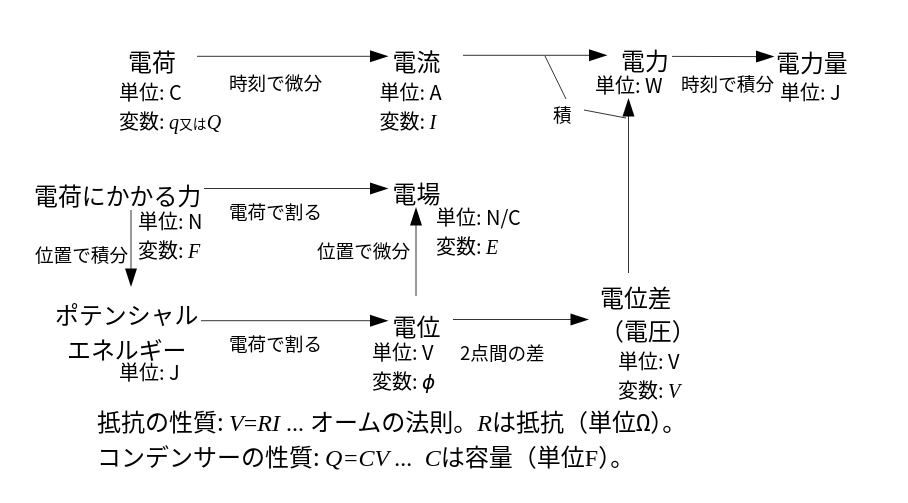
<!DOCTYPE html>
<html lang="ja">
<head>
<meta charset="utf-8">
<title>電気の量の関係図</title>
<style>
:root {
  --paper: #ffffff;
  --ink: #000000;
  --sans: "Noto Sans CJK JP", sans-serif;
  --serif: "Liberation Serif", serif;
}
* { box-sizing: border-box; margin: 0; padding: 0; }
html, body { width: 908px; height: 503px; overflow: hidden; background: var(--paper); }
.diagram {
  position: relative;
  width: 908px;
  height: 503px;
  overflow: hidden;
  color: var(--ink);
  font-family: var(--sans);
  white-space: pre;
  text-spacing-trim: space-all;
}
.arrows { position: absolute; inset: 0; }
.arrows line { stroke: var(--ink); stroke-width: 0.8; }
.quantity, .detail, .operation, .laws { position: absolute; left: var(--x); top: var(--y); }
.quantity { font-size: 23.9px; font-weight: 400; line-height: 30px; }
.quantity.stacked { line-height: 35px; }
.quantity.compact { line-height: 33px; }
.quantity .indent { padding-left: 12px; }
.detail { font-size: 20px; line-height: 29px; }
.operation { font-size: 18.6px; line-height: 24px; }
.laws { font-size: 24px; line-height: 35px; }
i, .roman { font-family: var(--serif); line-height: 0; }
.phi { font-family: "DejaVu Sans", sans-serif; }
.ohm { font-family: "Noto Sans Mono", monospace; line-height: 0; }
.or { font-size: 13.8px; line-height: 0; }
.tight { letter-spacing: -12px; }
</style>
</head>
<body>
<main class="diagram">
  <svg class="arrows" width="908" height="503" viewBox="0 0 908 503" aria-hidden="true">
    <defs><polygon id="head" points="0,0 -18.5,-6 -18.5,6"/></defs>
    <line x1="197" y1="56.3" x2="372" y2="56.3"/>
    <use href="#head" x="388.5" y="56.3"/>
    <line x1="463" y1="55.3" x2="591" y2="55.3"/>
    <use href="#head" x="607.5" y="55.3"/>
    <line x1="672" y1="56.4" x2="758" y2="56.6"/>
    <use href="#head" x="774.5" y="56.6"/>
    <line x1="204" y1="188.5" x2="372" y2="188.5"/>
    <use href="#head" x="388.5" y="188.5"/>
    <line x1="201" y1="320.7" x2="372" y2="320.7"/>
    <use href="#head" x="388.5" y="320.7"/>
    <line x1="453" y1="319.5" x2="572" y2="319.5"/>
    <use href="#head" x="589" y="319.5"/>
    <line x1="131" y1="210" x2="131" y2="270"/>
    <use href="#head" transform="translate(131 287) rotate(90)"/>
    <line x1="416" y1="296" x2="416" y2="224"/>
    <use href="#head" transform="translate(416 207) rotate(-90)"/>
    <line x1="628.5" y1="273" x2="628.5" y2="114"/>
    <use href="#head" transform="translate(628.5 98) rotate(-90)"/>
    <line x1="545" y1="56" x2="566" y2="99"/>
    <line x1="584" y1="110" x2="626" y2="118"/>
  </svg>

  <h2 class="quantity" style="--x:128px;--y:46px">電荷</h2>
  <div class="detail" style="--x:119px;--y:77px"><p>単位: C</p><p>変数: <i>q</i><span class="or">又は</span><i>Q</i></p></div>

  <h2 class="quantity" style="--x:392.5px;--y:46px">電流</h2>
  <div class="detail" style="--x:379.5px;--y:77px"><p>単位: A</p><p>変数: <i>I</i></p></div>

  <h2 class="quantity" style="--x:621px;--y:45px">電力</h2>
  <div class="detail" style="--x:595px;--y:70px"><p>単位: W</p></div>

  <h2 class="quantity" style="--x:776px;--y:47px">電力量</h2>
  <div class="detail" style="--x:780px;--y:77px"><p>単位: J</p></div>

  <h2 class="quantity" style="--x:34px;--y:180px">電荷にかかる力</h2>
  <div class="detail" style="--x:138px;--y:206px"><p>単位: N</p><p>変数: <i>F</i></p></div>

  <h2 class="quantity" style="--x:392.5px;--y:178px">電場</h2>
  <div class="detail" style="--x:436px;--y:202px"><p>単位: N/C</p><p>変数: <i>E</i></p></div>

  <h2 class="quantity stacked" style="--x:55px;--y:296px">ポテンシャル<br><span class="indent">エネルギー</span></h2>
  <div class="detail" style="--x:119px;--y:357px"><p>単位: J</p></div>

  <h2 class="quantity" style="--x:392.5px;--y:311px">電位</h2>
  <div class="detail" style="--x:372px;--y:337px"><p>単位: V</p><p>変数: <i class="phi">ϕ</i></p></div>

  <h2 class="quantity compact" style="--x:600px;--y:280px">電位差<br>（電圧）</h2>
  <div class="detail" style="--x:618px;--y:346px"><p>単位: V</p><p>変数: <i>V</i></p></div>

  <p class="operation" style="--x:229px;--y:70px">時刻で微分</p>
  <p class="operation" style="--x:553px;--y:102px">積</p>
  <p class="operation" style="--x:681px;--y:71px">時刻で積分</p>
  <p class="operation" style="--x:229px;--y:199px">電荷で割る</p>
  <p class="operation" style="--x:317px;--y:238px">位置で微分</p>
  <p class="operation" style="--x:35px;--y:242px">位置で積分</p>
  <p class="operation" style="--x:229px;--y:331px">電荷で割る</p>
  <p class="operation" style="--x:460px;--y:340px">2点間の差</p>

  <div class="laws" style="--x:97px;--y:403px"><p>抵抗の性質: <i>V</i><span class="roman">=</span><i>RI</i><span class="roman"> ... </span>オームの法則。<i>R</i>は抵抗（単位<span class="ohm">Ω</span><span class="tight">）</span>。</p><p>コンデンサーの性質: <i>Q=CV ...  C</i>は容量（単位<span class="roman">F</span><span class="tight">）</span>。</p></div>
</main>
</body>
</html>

...

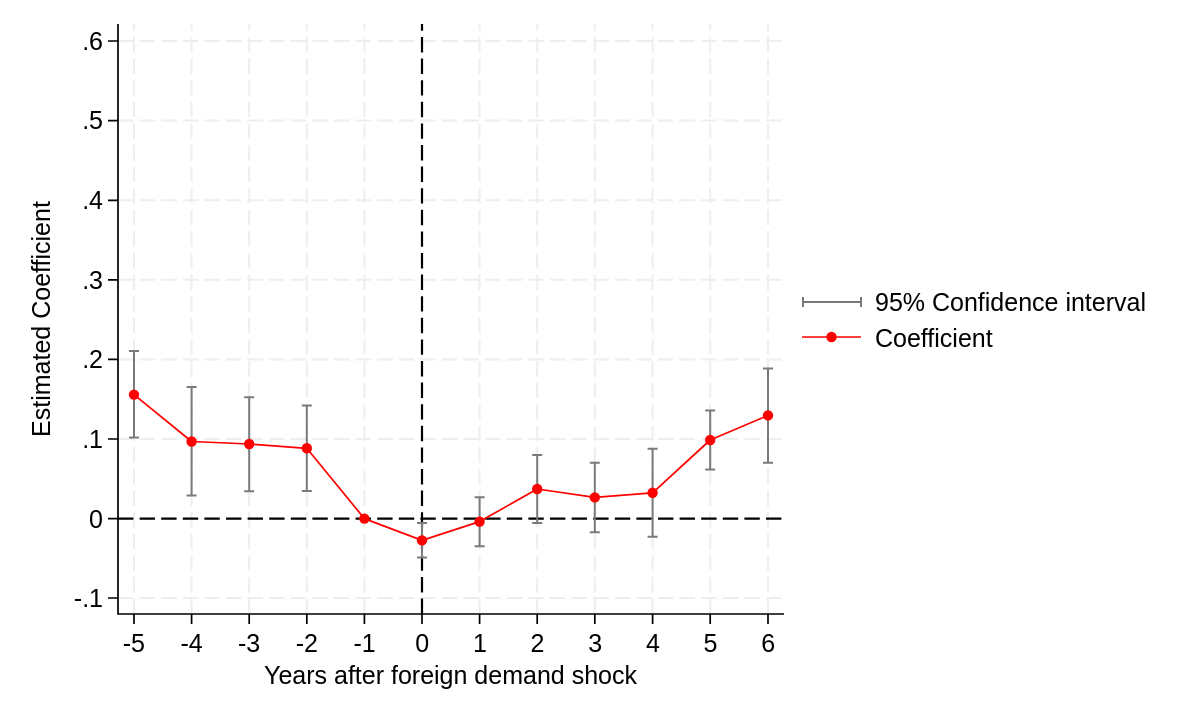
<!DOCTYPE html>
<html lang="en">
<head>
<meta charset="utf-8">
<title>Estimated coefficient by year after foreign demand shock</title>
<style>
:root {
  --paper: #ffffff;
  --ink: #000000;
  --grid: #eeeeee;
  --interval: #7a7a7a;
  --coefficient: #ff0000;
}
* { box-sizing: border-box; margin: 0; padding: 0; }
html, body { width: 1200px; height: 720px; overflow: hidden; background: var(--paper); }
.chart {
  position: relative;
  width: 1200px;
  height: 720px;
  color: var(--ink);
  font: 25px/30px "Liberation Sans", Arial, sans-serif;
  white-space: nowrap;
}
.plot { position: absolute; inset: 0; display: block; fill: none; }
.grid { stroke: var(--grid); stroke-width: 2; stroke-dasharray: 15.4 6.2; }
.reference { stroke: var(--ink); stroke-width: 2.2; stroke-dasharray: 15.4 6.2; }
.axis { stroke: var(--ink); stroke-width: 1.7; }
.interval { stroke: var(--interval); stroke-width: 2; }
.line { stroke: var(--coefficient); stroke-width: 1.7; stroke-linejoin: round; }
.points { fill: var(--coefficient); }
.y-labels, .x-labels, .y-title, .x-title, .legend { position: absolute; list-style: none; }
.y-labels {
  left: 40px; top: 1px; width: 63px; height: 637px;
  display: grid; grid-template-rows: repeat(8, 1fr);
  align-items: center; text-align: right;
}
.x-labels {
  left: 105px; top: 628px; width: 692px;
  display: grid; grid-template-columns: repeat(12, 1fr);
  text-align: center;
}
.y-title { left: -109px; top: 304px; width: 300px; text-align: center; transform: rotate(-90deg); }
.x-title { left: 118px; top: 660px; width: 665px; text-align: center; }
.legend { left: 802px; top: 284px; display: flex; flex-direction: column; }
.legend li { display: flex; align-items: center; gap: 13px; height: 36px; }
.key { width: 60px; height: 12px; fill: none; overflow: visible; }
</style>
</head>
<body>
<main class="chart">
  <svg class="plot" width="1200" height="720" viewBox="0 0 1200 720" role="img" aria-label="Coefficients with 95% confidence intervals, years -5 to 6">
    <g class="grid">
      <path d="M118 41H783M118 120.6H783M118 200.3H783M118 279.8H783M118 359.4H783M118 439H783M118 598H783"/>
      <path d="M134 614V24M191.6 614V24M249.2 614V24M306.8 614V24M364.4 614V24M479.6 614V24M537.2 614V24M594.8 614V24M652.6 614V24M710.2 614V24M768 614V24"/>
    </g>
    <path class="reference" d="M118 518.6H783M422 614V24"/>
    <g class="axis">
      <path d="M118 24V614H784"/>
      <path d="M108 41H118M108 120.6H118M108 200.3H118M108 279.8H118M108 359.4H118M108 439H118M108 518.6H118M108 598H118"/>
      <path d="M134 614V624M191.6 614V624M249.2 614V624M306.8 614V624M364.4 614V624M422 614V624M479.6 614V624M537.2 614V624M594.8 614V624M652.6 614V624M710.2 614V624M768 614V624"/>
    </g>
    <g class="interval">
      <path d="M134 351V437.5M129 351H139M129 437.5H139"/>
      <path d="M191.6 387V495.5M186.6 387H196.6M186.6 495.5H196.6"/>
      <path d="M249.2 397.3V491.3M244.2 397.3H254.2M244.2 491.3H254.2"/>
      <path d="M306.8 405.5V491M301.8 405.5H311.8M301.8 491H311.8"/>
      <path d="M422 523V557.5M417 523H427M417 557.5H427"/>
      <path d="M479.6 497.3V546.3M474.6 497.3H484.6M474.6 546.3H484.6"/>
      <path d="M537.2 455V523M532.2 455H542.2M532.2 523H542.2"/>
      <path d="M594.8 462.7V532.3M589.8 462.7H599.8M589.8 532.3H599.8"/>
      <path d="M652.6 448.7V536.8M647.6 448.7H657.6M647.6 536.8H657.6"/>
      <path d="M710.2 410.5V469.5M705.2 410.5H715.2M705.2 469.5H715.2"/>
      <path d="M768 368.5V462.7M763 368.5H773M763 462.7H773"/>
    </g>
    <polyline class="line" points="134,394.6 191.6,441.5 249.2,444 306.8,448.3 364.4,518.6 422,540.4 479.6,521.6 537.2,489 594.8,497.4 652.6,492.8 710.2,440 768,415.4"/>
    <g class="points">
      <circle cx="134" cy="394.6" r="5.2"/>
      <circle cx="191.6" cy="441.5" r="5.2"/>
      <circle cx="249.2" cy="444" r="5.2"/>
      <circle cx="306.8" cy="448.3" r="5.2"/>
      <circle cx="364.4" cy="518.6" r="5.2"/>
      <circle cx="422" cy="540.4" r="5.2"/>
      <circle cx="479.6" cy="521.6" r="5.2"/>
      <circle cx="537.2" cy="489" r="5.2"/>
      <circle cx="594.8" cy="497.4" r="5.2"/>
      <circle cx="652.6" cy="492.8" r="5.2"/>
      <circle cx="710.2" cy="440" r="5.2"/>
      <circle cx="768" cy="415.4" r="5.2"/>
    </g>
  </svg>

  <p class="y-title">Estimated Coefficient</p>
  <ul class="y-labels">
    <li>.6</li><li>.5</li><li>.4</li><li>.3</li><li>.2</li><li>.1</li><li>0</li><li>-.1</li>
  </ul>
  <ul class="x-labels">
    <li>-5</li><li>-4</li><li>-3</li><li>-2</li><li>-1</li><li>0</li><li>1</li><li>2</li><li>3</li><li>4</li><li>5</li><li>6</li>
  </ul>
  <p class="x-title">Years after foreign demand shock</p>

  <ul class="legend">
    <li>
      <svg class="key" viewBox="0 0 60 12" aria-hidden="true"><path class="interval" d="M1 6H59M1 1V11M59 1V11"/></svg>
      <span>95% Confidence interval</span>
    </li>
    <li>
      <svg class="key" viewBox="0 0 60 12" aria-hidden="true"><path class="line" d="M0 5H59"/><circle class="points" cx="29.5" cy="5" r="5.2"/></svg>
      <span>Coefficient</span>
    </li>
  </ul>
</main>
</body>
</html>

- _ASSIGNMENT_: Look over the records above, and wherever a line contains the string "html", copy that line.

- _RESULT OF THE EXERCISE_:
<!DOCTYPE html>
<html lang="ja">
html, body { width: 908px; height: 503px; overflow: hidden; background: var(--paper); }
</html>
<!DOCTYPE html>
<html lang="en">
html, body { width: 1200px; height: 720px; overflow: hidden; background: var(--paper); }
</html>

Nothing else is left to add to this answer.